** WORK ITEM **
Copy out precisely the lines from the start of the data through the line with "--pink-shade: #c69d96;", and keep pictures out of it.

** EXTRACTED ENTRIES **

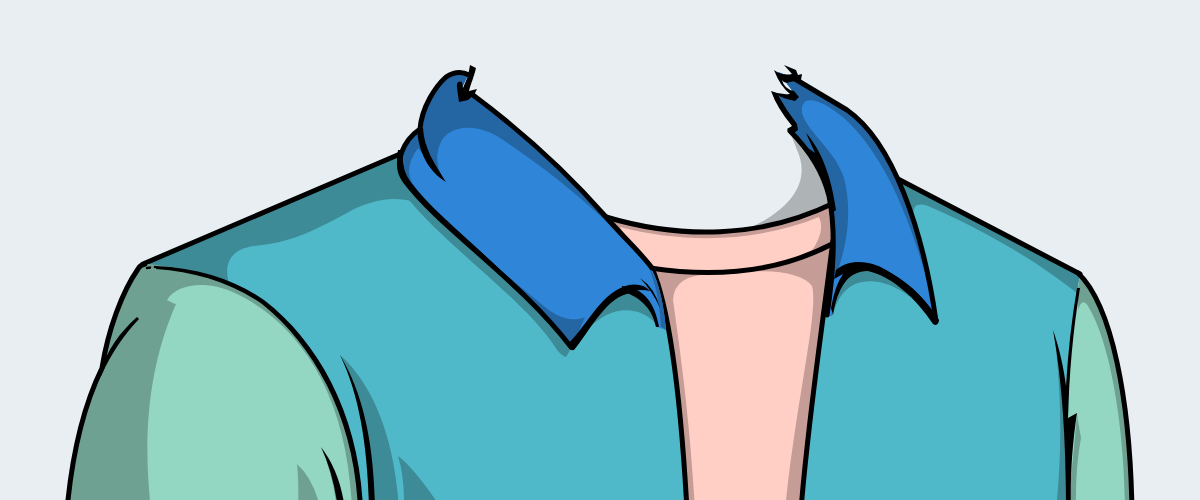
<!DOCTYPE html>
<html lang="en">
<head>
<meta charset="utf-8">
<title>Jacket with open collar</title>
<style>
:root {
  --backdrop: #e8eef2;
  --ink: #000;
  --teal: #50b9c9;
  --teal-shade: #3e8b98;
  --mint: #93d6c1;
  --mint-shade: #6fa192;
  --blue: #2f86d8;
  --blue-shade: #2465a3;
  --pink: #ffcfc5;
  --pink-shade: #c69d96;
  --neck-shade: #aeb3b6;
}
html, body { margin: 0; width: 1200px; height: 500px; overflow: hidden; background: var(--backdrop); }
svg { display: block; }
.teal { fill: var(--teal); }
.teal-shade { fill: var(--teal-shade); }
.mint { fill: var(--mint); }
.mint-shade { fill: var(--mint-shade); }
.blue { fill: var(--blue); }
.blue-shade { fill: var(--blue-shade); }
.pink { fill: var(--pink); }
.pink-shade { fill: var(--pink-shade); }
.neck-shade { fill: var(--neck-shade); }
.ink { fill: var(--ink); }
.line { fill: none; stroke: var(--ink); stroke-width: 5; stroke-linecap: round; stroke-linejoin: round; }
.thin { stroke-width: 2.5; }
</style>
</head>
<body>
<svg width="1200" height="500" viewBox="0 0 1200 500" role="img" aria-label="Teal jacket with mint sleeves, a blue collar and a pink shirt">
  <defs>
    <clipPath id="left-front-area">
      <path id="left-front" d="M143 264L400 154L610 218L652 268C668 305 680 385 687 510H358C358 420 318 345 262 302C225 276 190 269 143 264Z"/>
    </clipPath>
    <clipPath id="right-front-area">
      <path id="right-front" d="M832 245L898 179L1080 274C1072 320 1066 400 1069 510H801C808 420 822 330 832 245Z"/>
    </clipPath>
    <clipPath id="left-sleeve-area">
      <path id="left-sleeve" d="M67 510C72 455 84 405 102 368C108 330 122 292 138 269Q142 264 150 264C190 269 225 276 262 302C318 345 358 420 360 510Z"/>
    </clipPath>
    <clipPath id="right-sleeve-area">
      <path id="right-sleeve" d="M1080 275C1112 310 1130 400 1132 510H1069C1066 420 1069 340 1080 275Z"/>
    </clipPath>
    <clipPath id="shirt-area">
      <path id="shirt" d="M606 217C680 239 760 239 834 203L832 245C822 330 808 420 801 510H687C680 385 668 305 652 268Z"/>
    </clipPath>
    <clipPath id="left-collar-area">
      <path id="left-collar" d="M473 95C520 130 565 170 606 217C625 239 640 252 652 270C659 283 664 305 666 330L657 327C654 300 642 288 622 291C602 295 586 327 571 347C520 280 440 228 405 181C392 163 404 140 420 129C422 106 436 86 446 77Q458 70 469 73L460 92Z"/>
    </clipPath>
    <clipPath id="right-collar-area">
      <path id="right-collar" d="M797 79L847 110C893 142 923 230 936 321C915 292 889 268 862 264C843 265 836 287 832 316L825 317C834 270 836 230 829 196C822 168 806 147 790 131L796 127L776 94L797 97L778 72Z"/>
    </clipPath>
  </defs>

  <g id="neck">
    <path class="neck-shade" d="M790 132C818 155 829 183 831 205Q794 224 742 231C790 212 812 182 797 150Z"/>
  </g>

  <g id="tee">
    <use href="#shirt" class="pink"/>
    <g clip-path="url(#shirt-area)">
      <path class="pink-shade" d="M606 215C680 237 770 235 834 200V243L810 253Q826 232 819 217C760 241 690 245 620 227Q626 241 650 262L640 265Z"/>
      <path class="pink-shade" d="M650 266Q675 273 714 274Q674 274 673 300C680 350 690 420 695 510H680C680 400 670 320 650 266Z"/>
      <path class="pink-shade" d="M834 243Q800 266 740 272Q798 268 812 286C819 310 796 400 785 510H805Z"/>
    </g>
    <path class="line" d="M606 217C680 239 760 239 834 203M650 268C710 277 775 274 832 244"/>
  </g>

  <g id="left-jacket-front">
    <use href="#left-front" class="teal"/>
    <g clip-path="url(#left-front-area)">
      <path class="teal-shade" d="M140 262L400 152L432 210C405 193 375 197 345 214C310 233 288 243 254 246C232 249 223 262 229 284C215 276 185 269 140 266Z"/>
      <path class="teal-shade" d="M405 181C435 226 530 290 572 347L566 357Q560 355 555 347C525 300 445 246 405 195Z"/>
      <path class="teal-shade" d="M572 347C590 318 610 290 640 292Q655 300 657 325C640 305 612 305 590 327Z"/>
      <path class="teal-shade" d="M262 300C300 330 345 390 356 460L362 510H374C371 450 360 395 340 355C374 385 395 440 399 510H350Z"/>
      <path class="teal-shade" d="M398 456Q413 467 437 502H404Q404 475 398 456Z"/>
    </g>
    <path class="line" d="M143 264L400 154"/>
    <path class="line" d="M652 268C668 305 680 385 687 510"/>
    <path class="ink" d="M340 355C364 395 374 445 375 510H369C368 450 360 396 340 355Z"/>
  </g>

  <g id="right-jacket-front">
    <use href="#right-front" class="teal"/>
    <g clip-path="url(#right-front-area)">
      <path class="teal-shade" d="M896 177L1082 272L1077 293C1030 256 975 226 928 206Q910 200 914 219Z"/>
      <path class="teal-shade" d="M832 317C836 285 848 265 866 264C890 267 915 292 935 321C910 292 882 274 855 284Q840 291 834 311Z"/>
      <path class="teal-shade" d="M1080 280L1069 360L1066 415L1054 330C1062 400 1062 450 1056 510H1072Z"/>
    </g>
    <path class="line" d="M898 179L1080 274"/>
    <path class="line" d="M833 240C822 330 808 420 801 510"/>
  </g>

  <g id="left-arm">
    <use href="#left-sleeve" class="mint-shade"/>
    <path class="mint" clip-path="url(#left-sleeve-area)" d="M167 300C177 283 208 280 235 293C304 326 348 400 352 510H343Q336 476 322 449Q333 475 337 510H321Q313 478 297 464Q299 482 298 510H151C143 440 147 370 176 304Q172 303 167 300Z"/>
    <path class="line" d="M67 510C72 455 84 405 102 368C108 330 122 292 138 269Q140 265 145 264"/>
    <path class="ink" d="M99 375C107 350 120 332 137 317L139 319C124 335 112 352 101 376Z"/>
    <path class="ink" d="M156 266C200 268 235 280 264 300C320 343 360 418 363 510H358C355 420 315 346 262 304C230 282 195 272 156 269Z"/>
    <path class="ink" d="M321 447C334 464 342 485 345 510H338Q334 475 321 447Z"/>
    <path class="line thin" stroke-dasharray="3 5" d="M147 268L155 267"/>
  </g>

  <g id="right-arm">
    <use href="#right-sleeve" class="mint"/>
    <g clip-path="url(#right-sleeve-area)">
      <path class="mint-shade" d="M1078 270C1110 300 1136 400 1136 510H1125C1124 420 1109 340 1088 306Q1082 297 1078 310Z"/>
      <path class="mint-shade" d="M1077 415L1081 438Q1075 470 1076 510H1068Z"/>
    </g>
    <path class="line" d="M1078 273C1112 305 1130 400 1132 510"/>
    <path class="ink" d="M1077 288H1080C1073 330 1069 375 1068 418L1077 413C1072 445 1070 480 1071 510H1066C1066 450 1063 385 1053 330C1060 350 1064 370 1066 386Q1069 335 1077 288Z"/>
  </g>

  <g id="collar-left">
    <use href="#left-collar" class="blue"/>
    <g clip-path="url(#left-collar-area)">
      <path class="blue-shade" d="M400 120L445 70H480L474 96C525 133 570 175 608 219L613 228C570 186 530 158 497 136C470 121 446 128 440 144C434 160 439 172 444 180L418 148Q404 167 412 183C440 222 500 270 545 307C562 321 576 321 585 317L571 350C510 275 440 230 400 185Z"/>
      <path class="blue-shade" d="M648 266C658 280 664 300 667 330L661 327Q659 290 648 266Z"/>
    </g>
    <path class="line" d="M473 95C520 130 565 170 606 217C625 239 640 252 652 268"/>
    <path class="line" d="M571 347C520 280 440 228 405 181C392 163 404 140 420 129C422 106 436 86 446 77Q458 69 469 75"/>
    <path class="ink" d="M398 150C395 165 399 177 412 190C435 218 470 245 500 270C465 235 431 210 410 181Q401 168 403 150Z"/>
    <path class="ink" d="M417 128C418 151 428 171 446 182C434 163 424 148 423 128Z"/>
    <path class="ink" d="M568 344C588 324 602 291 629 285Q643 283 650 291Q638 288 631 293C607 296 591 329 574 350Q568 351 568 344Z"/>
    <path class="ink" d="M622 286C644 288 655 303 659 327H656C652 309 642 298 622 291ZM640 278Q655 288 660 308Q653 292 640 278Z"/>
    <path class="ink" d="M470 65L476 68C474 77 471 83 469 91L477 89L474 95L468 100L459 102L457 88Q456 80 462 82L463 88L468 76Z"/>
  </g>

  <g id="collar-right">
    <use href="#right-collar" class="blue"/>
    <g clip-path="url(#right-collar-area)">
      <path class="blue-shade" d="M770 65L800 78L848 109C893 142 925 235 938 325C920 245 892 162 845 119C820 98 800 93 802 113C808 133 835 150 844 178C854 216 844 255 836 275L822 320V190L780 130Z"/>
      <path class="blue" d="M829 293L834 280L832 316H825Z"/>
    </g>
    <path class="line" d="M795 79L847 110C893 142 923 230 936 321C915 292 889 268 862 266"/>
    <path class="line" d="M790 131C806 147 822 168 829 196C836 230 834 270 827 315"/>
    <path class="ink" d="M806 133C821 150 831 175 836 210L830 215C829 185 820 165 808 148L815 153Z"/>
    <path class="ink" d="M836 270C850 258 872 260 891 273C914 286 928 303 939 320Q938 327 933 324C916 298 891 276 868 271C848 271 838 287 833 315L831 308Q835 285 843 274L834 279Z"/>
    <path class="ink" d="M774 70Q782 76 792 74L784 65L796 70L798 75L802 74L801 80L790 82Q784 84 782 80Q784 89 794 91L799 97L795 101Q781 98 778 95Q786 110 797 124L798 130L791 135L787 129L792 126Q777 108 771 91Q780 95 790 94Q780 86 774 70Z"/>
  </g>
</svg>
</body>
</html>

** ANSWER TO THIS TASK **
<!DOCTYPE html>
<html lang="en">
<head>
<meta charset="utf-8">
<title>Jacket with open collar</title>
<style>
:root {
  --backdrop: #e8eef2;
  --ink: #000;
  --teal: #50b9c9;
  --teal-shade: #3e8b98;
  --mint: #93d6c1;
  --mint-shade: #6fa192;
  --blue: #2f86d8;
  --blue-shade: #2465a3;
  --pink: #ffcfc5;
  --pink-shade: #c69d96;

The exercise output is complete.